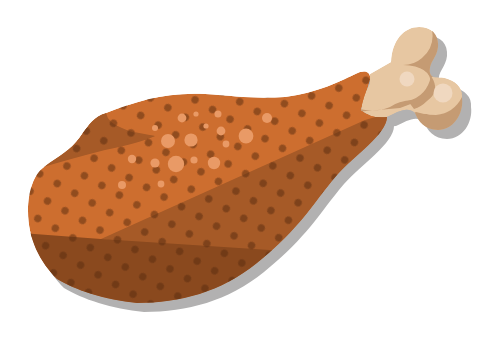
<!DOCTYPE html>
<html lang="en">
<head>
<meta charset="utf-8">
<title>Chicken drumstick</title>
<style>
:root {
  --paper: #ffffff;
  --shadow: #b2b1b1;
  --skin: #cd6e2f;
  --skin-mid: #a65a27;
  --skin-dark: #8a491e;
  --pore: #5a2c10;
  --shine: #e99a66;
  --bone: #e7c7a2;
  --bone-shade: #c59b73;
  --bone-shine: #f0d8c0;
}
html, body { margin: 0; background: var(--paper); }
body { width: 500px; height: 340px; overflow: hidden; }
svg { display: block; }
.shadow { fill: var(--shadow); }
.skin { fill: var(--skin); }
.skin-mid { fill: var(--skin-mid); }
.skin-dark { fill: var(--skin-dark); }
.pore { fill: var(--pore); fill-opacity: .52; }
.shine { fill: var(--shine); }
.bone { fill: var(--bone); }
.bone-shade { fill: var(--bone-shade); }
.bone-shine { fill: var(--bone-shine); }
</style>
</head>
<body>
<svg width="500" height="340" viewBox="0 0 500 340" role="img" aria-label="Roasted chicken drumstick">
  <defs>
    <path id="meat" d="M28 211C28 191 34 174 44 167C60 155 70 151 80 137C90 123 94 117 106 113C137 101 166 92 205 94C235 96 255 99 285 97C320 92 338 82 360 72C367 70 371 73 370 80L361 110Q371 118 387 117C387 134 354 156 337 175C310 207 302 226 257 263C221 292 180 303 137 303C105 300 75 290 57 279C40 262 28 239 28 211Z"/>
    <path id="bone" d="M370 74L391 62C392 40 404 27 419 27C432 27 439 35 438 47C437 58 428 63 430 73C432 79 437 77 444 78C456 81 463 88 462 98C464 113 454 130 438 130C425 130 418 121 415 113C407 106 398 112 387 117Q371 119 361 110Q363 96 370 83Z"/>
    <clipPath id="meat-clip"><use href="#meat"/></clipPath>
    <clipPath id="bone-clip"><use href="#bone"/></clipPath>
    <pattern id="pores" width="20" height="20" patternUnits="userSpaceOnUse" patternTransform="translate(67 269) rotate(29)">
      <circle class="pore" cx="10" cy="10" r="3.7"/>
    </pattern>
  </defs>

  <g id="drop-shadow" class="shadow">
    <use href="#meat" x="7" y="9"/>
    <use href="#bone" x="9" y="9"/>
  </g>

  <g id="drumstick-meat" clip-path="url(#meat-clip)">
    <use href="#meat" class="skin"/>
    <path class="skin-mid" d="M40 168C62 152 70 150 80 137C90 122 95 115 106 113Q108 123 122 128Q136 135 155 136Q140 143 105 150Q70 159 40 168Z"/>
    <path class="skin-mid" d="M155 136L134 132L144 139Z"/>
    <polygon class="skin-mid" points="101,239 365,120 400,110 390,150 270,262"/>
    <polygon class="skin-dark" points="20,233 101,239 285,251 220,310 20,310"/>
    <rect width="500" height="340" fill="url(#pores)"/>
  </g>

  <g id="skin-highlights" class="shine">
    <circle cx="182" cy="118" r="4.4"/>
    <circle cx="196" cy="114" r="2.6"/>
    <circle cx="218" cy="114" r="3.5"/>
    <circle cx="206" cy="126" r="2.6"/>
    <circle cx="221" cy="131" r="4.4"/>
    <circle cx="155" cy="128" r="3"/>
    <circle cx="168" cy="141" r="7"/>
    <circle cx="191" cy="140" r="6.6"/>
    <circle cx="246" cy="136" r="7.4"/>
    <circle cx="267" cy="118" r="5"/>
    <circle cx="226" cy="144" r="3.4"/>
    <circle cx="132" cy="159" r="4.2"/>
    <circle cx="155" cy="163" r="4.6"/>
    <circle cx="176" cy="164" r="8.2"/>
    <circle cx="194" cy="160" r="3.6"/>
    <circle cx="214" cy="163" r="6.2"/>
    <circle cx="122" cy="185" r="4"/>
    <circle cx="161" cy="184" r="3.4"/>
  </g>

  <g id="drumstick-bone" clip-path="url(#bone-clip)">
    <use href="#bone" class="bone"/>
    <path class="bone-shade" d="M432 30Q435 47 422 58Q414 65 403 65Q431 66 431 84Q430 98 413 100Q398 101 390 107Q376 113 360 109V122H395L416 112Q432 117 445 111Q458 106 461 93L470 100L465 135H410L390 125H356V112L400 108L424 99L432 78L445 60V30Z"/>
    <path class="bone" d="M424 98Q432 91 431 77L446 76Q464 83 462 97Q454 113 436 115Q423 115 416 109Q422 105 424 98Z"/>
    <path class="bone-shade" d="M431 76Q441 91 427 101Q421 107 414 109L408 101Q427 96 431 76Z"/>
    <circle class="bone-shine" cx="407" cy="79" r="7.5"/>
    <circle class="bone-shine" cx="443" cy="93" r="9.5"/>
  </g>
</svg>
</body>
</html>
---------------
BRIEF:
Please print the entries above exactly. Skip every picture.

RESULT OF THIS TASK:
<!DOCTYPE html>
<html lang="en">
<head>
<meta charset="utf-8">
<title>Chicken drumstick</title>
<style>
:root {
  --paper: #ffffff;
  --shadow: #b2b1b1;
  --skin: #cd6e2f;
  --skin-mid: #a65a27;
  --skin-dark: #8a491e;
  --pore: #5a2c10;
  --shine: #e99a66;
  --bone: #e7c7a2;
  --bone-shade: #c59b73;
  --bone-shine: #f0d8c0;
}
html, body { margin: 0; background: var(--paper); }
body { width: 500px; height: 340px; overflow: hidden; }
svg { display: block; }
.shadow { fill: var(--shadow); }
.skin { fill: var(--skin); }
.skin-mid { fill: var(--skin-mid); }
.skin-dark { fill: var(--skin-dark); }
.pore { fill: var(--pore); fill-opacity: .52; }
.shine { fill: var(--shine); }
.bone { fill: var(--bone); }
.bone-shade { fill: var(--bone-shade); }
.bone-shine { fill: var(--bone-shine); }
</style>
</head>
<body>
<svg width="500" height="340" viewBox="0 0 500 340" role="img" aria-label="Roasted chicken drumstick">
  <defs>
    <path id="meat" d="M28 211C28 191 34 174 44 167C60 155 70 151 80 137C90 123 94 117 106 113C137 101 166 92 205 94C235 96 255 99 285 97C320 92 338 82 360 72C367 70 371 73 370 80L361 110Q371 118 387 117C387 134 354 156 337 175C310 207 302 226 257 263C221 292 180 303 137 303C105 300 75 290 57 279C40 262 28 239 28 211Z"/>
    <path id="bone" d="M370 74L391 62C392 40 404 27 419 27C432 27 439 35 438 47C437 58 428 63 430 73C432 79 437 77 444 78C456 81 463 88 462 98C464 113 454 130 438 130C425 130 418 121 415 113C407 106 398 112 387 117Q371 119 361 110Q363 96 370 83Z"/>
    <clipPath id="meat-clip"><use href="#meat"/></clipPath>
    <clipPath id="bone-clip"><use href="#bone"/></clipPath>
    <pattern id="pores" width="20" height="20" patternUnits="userSpaceOnUse" patternTransform="translate(67 269) rotate(29)">
      <circle class="pore" cx="10" cy="10" r="3.7"/>
    </pattern>
  </defs>

  <g id="drop-shadow" class="shadow">
    <use href="#meat" x="7" y="9"/>
    <use href="#bone" x="9" y="9"/>
  </g>

  <g id="drumstick-meat" clip-path="url(#meat-clip)">
    <use href="#meat" class="skin"/>
    <path class="skin-mid" d="M40 168C62 152 70 150 80 137C90 122 95 115 106 113Q108 123 122 128Q136 135 155 136Q140 143 105 150Q70 159 40 168Z"/>
    <path class="skin-mid" d="M155 136L134 132L144 139Z"/>
    <polygon class="skin-mid" points="101,239 365,120 400,110 390,150 270,262"/>
    <polygon class="skin-dark" points="20,233 101,239 285,251 220,310 20,310"/>
    <rect width="500" height="340" fill="url(#pores)"/>
  </g>

  <g id="skin-highlights" class="shine">
    <circle cx="182" cy="118" r="4.4"/>
    <circle cx="196" cy="114" r="2.6"/>
    <circle cx="218" cy="114" r="3.5"/>
    <circle cx="206" cy="126" r="2.6"/>
    <circle cx="221" cy="131" r="4.4"/>
    <circle cx="155" cy="128" r="3"/>
    <circle cx="168" cy="141" r="7"/>
    <circle cx="191" cy="140" r="6.6"/>
    <circle cx="246" cy="136" r="7.4"/>
    <circle cx="267" cy="118" r="5"/>
    <circle cx="226" cy="144" r="3.4"/>
    <circle cx="132" cy="159" r="4.2"/>
    <circle cx="155" cy="163" r="4.6"/>
    <circle cx="176" cy="164" r="8.2"/>
    <circle cx="194" cy="160" r="3.6"/>
    <circle cx="214" cy="163" r="6.2"/>
    <circle cx="122" cy="185" r="4"/>
    <circle cx="161" cy="184" r="3.4"/>
  </g>

  <g id="drumstick-bone" clip-path="url(#bone-clip)">
    <use href="#bone" class="bone"/>
    <path class="bone-shade" d="M432 30Q435 47 422 58Q414 65 403 65Q431 66 431 84Q430 98 413 100Q398 101 390 107Q376 113 360 109V122H395L416 112Q432 117 445 111Q458 106 461 93L470 100L465 135H410L390 125H356V112L400 108L424 99L432 78L445 60V30Z"/>
    <path class="bone" d="M424 98Q432 91 431 77L446 76Q464 83 462 97Q454 113 436 115Q423 115 416 109Q422 105 424 98Z"/>
    <path class="bone-shade" d="M431 76Q441 91 427 101Q421 107 414 109L408 101Q427 96 431 76Z"/>
    <circle class="bone-shine" cx="407" cy="79" r="7.5"/>
    <circle class="bone-shine" cx="443" cy="93" r="9.5"/>
  </g>
</svg>
</body>
</html>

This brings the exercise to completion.